Tell you true, I’m not into the Super Bowl. But I am into analogy, and Bill Thatcher of Cautious Patient Foundation has come up with a doozy.
It’s said that the new Dallas stadium where Super Bowl 2011 will be played seats 108,000. Medical data has shown that that’s roughly the number of people who die each year from medical error in hospitals. My dad may have been among them back in 2005, with two separate infections—or so I thought at the time. He’d had a urinary catheter inserted that was too big, and the tech too lazy to go get the right size (my NICU nurse sister was present at the time although beyond the drawn curtain). He wound up with a MRSA bladder infection—a very big deal, especially for a man who’d never had any urinary tract difficulties at all in his 84 years. Dad also had developed a bulbous painful wrist which the docs initially (for two weeks) thought was a new cellulitis site (cellulitis is ballooning of the limbs caused by water retention, itself a result of certain heart medications for those with degenerative heart disease). The bulbous wrist turned out to be a blood infection that had lodged there.
Dad needed a non-heroic operation to drain the wrist. He specified “no intubation” due to witnessing Mom’s ~3 week terminal intubation fifteen months prior. The anesthesiologists refused on the grounds that failing to intubate should it prove required to save Dad’s life would be doing harm. But Dad was a DNR. Didn’t matter. No conversation, explanation, queries, or disclosure about the nature of surgical or post-op intubation ensued by any party. There was no where to turn (or so we thought at the time), so Dad admitted to hospice and died four days later. This 2nd hospitalized demise launched me into end-of-life reform and patient safety advocacy.

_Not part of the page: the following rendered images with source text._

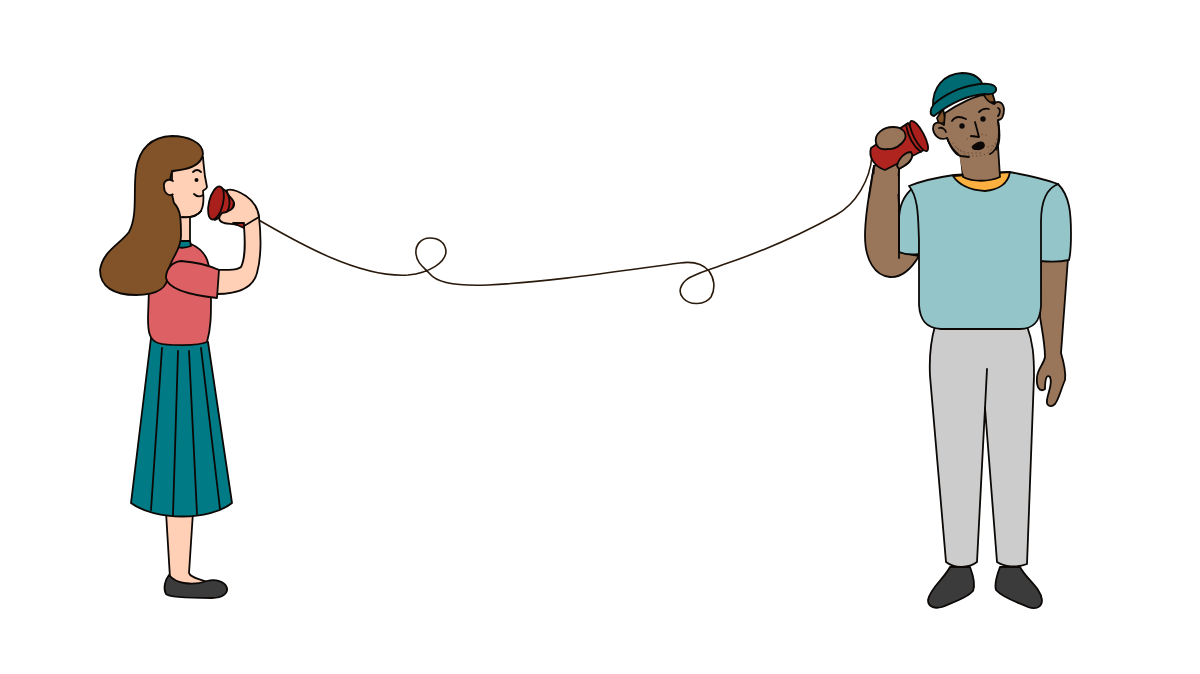
<!DOCTYPE html>
<html lang="en">
<head>
<meta charset="utf-8">
<title>Cup telephone</title>
<style>
:root {
  --paper: #ffffff;
  --ink: #0b0806;
  --string: #2a1a0c;
  --hair: #825328;
  --skin-light: #ffd0b5;
  --skin-dark: #99755a;
  --coral: #dd6064;
  --teal: #007a85;
  --cap: #006a73;
  --sky: #93c5c9;
  --collar: #fbb040;
  --trousers: #cccccc;
  --shoe: #3b3b3b;
  --cup: #b0241f;
  --cup-inside: #a81f1c;
}
html, body { margin: 0; width: 1200px; height: 674px; overflow: hidden; background: var(--paper); }
svg { display: block; }
.figure { stroke: var(--ink); stroke-width: 1.8; stroke-linecap: round; stroke-linejoin: round; }
.line { fill: none; }
.dot { fill: var(--ink); stroke: none; }
.string { fill: none; stroke: var(--string); stroke-width: 1.6; stroke-linecap: round; }
.hair { fill: var(--hair); }
.skin-light { fill: var(--skin-light); }
.skin-dark { fill: var(--skin-dark); }
.coral { fill: var(--coral); }
.teal { fill: var(--teal); }
.cap { fill: var(--cap); }
.sky { fill: var(--sky); }
.collar { fill: var(--collar); }
.trousers { fill: var(--trousers); }
.shoe { fill: var(--shoe); }
.cup { fill: var(--cup); }
.cup-inside { fill: var(--cup-inside); }
.stubble { fill: none; stroke: #5f4534; stroke-width: 1; stroke-dasharray: 0.5 3.5; }
</style>
</head>
<body>
<svg width="1200" height="674" viewBox="0 0 1200 674" role="img" aria-label="A woman and a man talk through two red cups joined by a string">

  <path class="string" d="M257 219 C300 244 360 278 408 275 C430 273 446 262 446 251 C445 242 438 238 430 238 C421 238 415 245 416 254 C417 264 425 268 430 274 C438 284 462 286 488 285 C550 282 620 271 680 263 C694 261 703 264 709 271 C714 278 716 288 711 297 C705 305 690 306 683 298 C676 290 683 280 693 276 C705 270 712 269 722 265 C758 253 800 235 836 215 C856 204 870 180 872 156"/>

  <g class="figure" id="woman">
    <g id="woman-legs">
      <path class="skin-light" d="M166 512 L170 578 C176 584 196 586 207 582 C199 579 190 577 189 573 L193 512 Z"/>
      <path class="shoe" d="M169 575 C165 580 163 588 166 594 C169 598 198 598 212 598 C223 598 228 593 227 588 C225 581 215 579 207 581 C193 586 176 584 169 575 Z"/>
    </g>
    <g id="skirt">
      <path class="teal" d="M151 338 L208 342 L232 503 C210 521 155 521 131 503 Z"/>
      <path class="line" d="M162 348 L151 510 M178 351 L173 515 M189 351 L197 514 M201 348 L220 509"/>
    </g>
    <path class="skin-light" d="M168 200 L190 208 L190 244 L168 250 Z"/>
    <path class="coral" d="M172 245 L191 244 C202 249 208 257 209 268 L211 300 C211 315 211 328 207 342 C198 346 168 346 158 343 C149 340 148 331 148 318 L149 288 Z"/>
    <path class="teal" d="M174 241 L190 241 L191 246 C186 248 180 248 176 247 Z"/>
    <path class="skin-light" d="M172 172 L203 157 C204 169 204 174 207 187 C206 190 203 190 203 191 C204 199 204 205 201 211 C197 217 188 218 180 217 L172 205 Z"/>
    <path class="hair" d="M170 181 C170 178 171 175 172 171 C186 170 201 167 203 154 C203 142 187 136 172 136 C150 137 139 150 136 170 C133 192 138 215 129 232 C119 245 103 251 100 270 C100 287 114 295 136 295 C157 295 168 289 168 274 C169 259 181 252 181 236 C181 220 181 210 174 203 C173 200 173 197 172 195 Z"/>
    <path class="skin-light" d="M173 181 C168 178 163 181 164 187 C164 193 169 197 173 194" />
    <path d="M171 183 L177 181 L177 196 L172 193 Z" fill="var(--skin-light)" stroke="none"/>
    <path class="line" d="M193 172 C196 169 199 170 201 172 M194 194 C197 197 200 197 203 195 M183 217 C191 218 198 215 201 211"/>
    <circle class="dot" cx="196.500" cy="180" r="2"/>
    <g id="woman-arm">
      <path class="skin-light" d="M209 269 C223 270 236 271 241 267 C246 257 245 240 244 226 L225 222 C219 221 219 215 224 212 L230 190 C242 192 257 204 259 217 C261 235 262 255 257 273 C253 288 237 294 217 294 Z"/>
      <path class="coral" d="M219 270 C208 265 194 262 181 261 C171 262 166 270 166 278 C168 289 190 295 217 298 Z"/>
    </g>
    <g id="woman-cup">
      <path class="cup" d="M220 187 L232 195 C236 203 233 210 227 214 L215 220 Z"/>
      <ellipse class="cup-inside" cx="216" cy="203" rx="7" ry="17" transform="rotate(14 216 203)"/>
      <path class="line" d="M226 191 C232 200 230 211 223 216"/>
      <path class="skin-light" d="M227 190 C233 188 240 192 246 196 C253 201 258 208 259 217 L244 226 C237 224 230 224 224 223 C218 221 218 217 222 213 C229 212 235 208 234 203 C234 199 226 195 227 190 Z"/>
      <path class="cup" d="M233 223 L244 223 L244 228 Z"/>
    </g>
  </g>

  <g class="figure" id="man">
    <g id="man-shoes">
      <path class="shoe" d="M950 567 C944 579 930 588 928 600 C928 607 935 609 942 607 C954 602 967 598 973 591 C976 584 973 575 970 567 Z"/>
      <path class="shoe" d="M1000 567 C997 575 994 584 996 590 C1003 598 1017 602 1028 607 C1036 610 1042 607 1042 600 C1041 588 1026 579 1020 567 Z"/>
    </g>
    <path class="trousers" d="M935 326 L1027 326 C1033 342 1034 356 1034 376 L1027 564 C1017 568 1004 567 997 562 L985 408 L977 562 C969 568 955 569 946 562 L930 376 C929 356 931 340 935 326 Z"/>
    <path class="line" d="M987 369 L985 408"/>

    <path class="skin-dark" d="M1041 258 L1068 258 L1061 353 C1064 363 1066 372 1065 380 C1061 389 1059 399 1055 404 C1051 408 1046 406 1047 400 C1048 392 1053 384 1050 377 C1047 374 1045 378 1045 389 C1040 393 1036 387 1037 377 C1038 368 1044 364 1045 357 C1045 344 1042 330 1040 317 Z"/>
    <path class="skin-dark" d="M874 166 C870 190 865 212 865 236 C865 260 875 276 890 277 C904 278 913 266 919 256 L899 252 L899 206 L897 168 Z"/>
    <path class="sky" d="M914 187 C905 194 899 204 899 220 L899 252 C906 255 912 255 919 254 L921 200 Z"/>
    <path class="line" d="M899 205 L899 258"/>
    <path class="sky" d="M1040 192 L1058 184 C1070 196 1071 214 1071 234 C1071 243 1071 252 1069 260 C1060 262 1050 262 1040 261 Z"/>
    <path class="sky" d="M909 186 C924 180 940 177 954 175 L1009 172 C1026 175 1044 179 1058 184 C1045 189 1041 203 1041 222 L1041 306 C1040 321 1034 329 1020 329 L941 329 C926 328 920 320 919 305 L919 240 C918 220 919 198 909 186 Z"/>
    <path class="collar" d="M953 176 L1010 172 C1008 184 998 190 985 191 C969 190 959 185 953 176 Z"/>
    <path class="skin-dark" d="M960 150 L998 146 L1000 177 C989 182 973 182 963 177 Z"/>

    <g id="man-head">
      <path class="hair" d="M937 118 L943 109 L946 122 L939 124 Z M980 95 L992 92 L995 102 L986 103 Z"/>
      <path class="skin-dark" d="M945 113 C958 104 977 95 984 95 C987 102 991 103 994 104 C998 100 1003 102 1004 109 C1004 115 1002 120 998 120 C1000 132 1001 143 996 150 C987 160 968 161 959 155 C953 150 949 144 947 138 C940 141 934 136 933 129 C933 122 938 121 944 125 Z"/>
      <path d="M958 150 L996 146 L997 174 L963 174 Z" fill="var(--skin-dark)" stroke="none"/>
      <path class="stubble" d="M953 143 C960 153 968 156 977 156 C986 156 994 150 997 138 M957 148 C964 154 973 153 982 153 M967 139 C974 134 983 133 988 136 M988 147 L997 144"/>
      <path class="line" d="M947 138 C950 146 955 155 961 156 L969 157 M998 121 C1000 135 1000 149 990 154 M939 128 C942 127 945 129 946 132 M998 108 C1001 109 1000 114 998 116"/>
      <path class="line" d="M952 121 C955 116 960 116 966 119 M979 112 C982 109 985 108 989 109 M975 122 L979 137 L971 136"/>
      <circle class="dot" cx="962" cy="126" r="2.700"/>
      <circle class="dot" cx="983" cy="119" r="2.700"/>
      <path class="dot" d="M972 146 C976 142 982 140 984 143 C987 147 982 151 976 150 C973 150 971 148 972 146 Z"/>
      <path class="cap" d="M933 107 C932 87 944 74 962 73 C975 73 982 79 984 89 C965 91 946 99 933 107 Z"/>
      <path class="cap" d="M934 104 C944 95 960 87 974 85 C983 83 994 83 996 88 C997 93 992 95 985 94 C967 95 948 105 934 116 C929 115 930 109 934 104 Z"/>
    </g>

    <g id="man-cup">
      <path class="skin-dark" d="M874 166 L898 158 C905 152 912 151 912 155 C912 161 905 166 899 169 L898 185 L873 182 Z"/>
      <path d="M872 174 L898 176 L898 194 L870 194 Z" fill="var(--skin-dark)" stroke="none"/>
      <path class="line" d="M874 166 L869 197 M899 169 L899 206"/>
      <path class="cup" d="M871 148 L908 123 L924 150 L885 170 C875 167 868 157 871 148 Z"/>
      <ellipse class="cup-inside" cx="919" cy="136" rx="5" ry="17" transform="rotate(-28 919 136)"/>
      <path class="line" d="M906 125 C908 136 913 146 921 152"/>
      <path class="skin-dark" d="M876 143 C874 134 883 127 893 127 C903 127 907 133 905 139 C902 145 894 150 888 149 C881 150 877 148 876 143 Z"/>
      <path class="skin-dark" d="M897 166 C899 157 906 152 911 152 C914 156 911 162 904 166 L899 169 Z"/>
    </g>
  </g>
</svg>
</body>
</html>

Fifteen months after Dad died I called the facility and tracked down the patient advocate employee whose card I’d taken and disposed of fifteen months earlier (my bad, and I own it). The snafu, the 3rd DNR-related snafu occurring during my parents’ demises, caused me to include in Notes a 33-page chapter entitled ‘The Complete Do Not Resuscitate Conversation.’ Anyway, the advocate—an RN—pulled Dad’s records and suggested that blood infections in the elderly usually wash up in one joint or another. I failed to ask back then where the blood infections come from. In any case, at that time and until recently, I considered the two infections as separate.
I recentlyh read Severed Trust by George Lundberg, MD, a former 27-year editor of the Journal of the American Medical Association. In it he cites now 10-year-old statistics about the number of deaths due to hospital error. He lists the main causes. Among them is catheterization. Now I’m not so sure that Dad’s two infections weren’t one, and regarding this aspect of medicine I am no longer sanguine (in either sense of the term).
So back to the Super Bowl. Bill suggests that we imagine all the people in the stadium dying in one year’s time (that’s about 12 every hour). Do that; I’ll wait… OK, you’ve just internalized the number of Americans who die needlessly every year, year in and year out, as regular as the Super Bowl itself, due to medical error while hospitalized.
That’s Bill’s analogy. I’ll extend it.
Since families are sort of like teams, multiply that number by, say 5 for close family members who will feel particularly impacted by their losses, their awful unfoldings and ramifications, until they too die, hopefully under peaceful circumstances. (Digression: if you want to die in peace, please believe that there’s a straight line connection between doing so and patient safety matters.) Now we have an impacted population of 540,000 annually. Keep adding half a million impacted people year after year.
This is just too much pain.
Now imagine this: Imagine that the stadium has 52 major sections seating 2077 people, and each section is divided into 7 zones seating 297. Each week, all the people in a zone—297 people, of all ages—slump over dead. After four weeks 2077 people are slumped over, and the entire section just collapses as if by implosion (kinda what a patient-family feels emotionally in hospitals nationwide). Week after week, regular as clockwork, starting at gate 1 and ending at gate 52, people slump over and another section collapses. By year’s end, no more stadium. Poof! Where have all the people gone?
Extend it further: make the stadium as large as the lower 48 states. So large that you really can’t see the slumping and collapsing; it’s too dispersed. All that you can sense, every now and then, is a momentary change in the light, a flickering. That’s someone dying who most likely ought not be dying. If your loved one is among them you’ll see the poofs of dust spread across your field of vision as you sit grieving in your armchair while another long day’s sun sets.
Toss all this around for awhile. We need a new playing field, don’t we?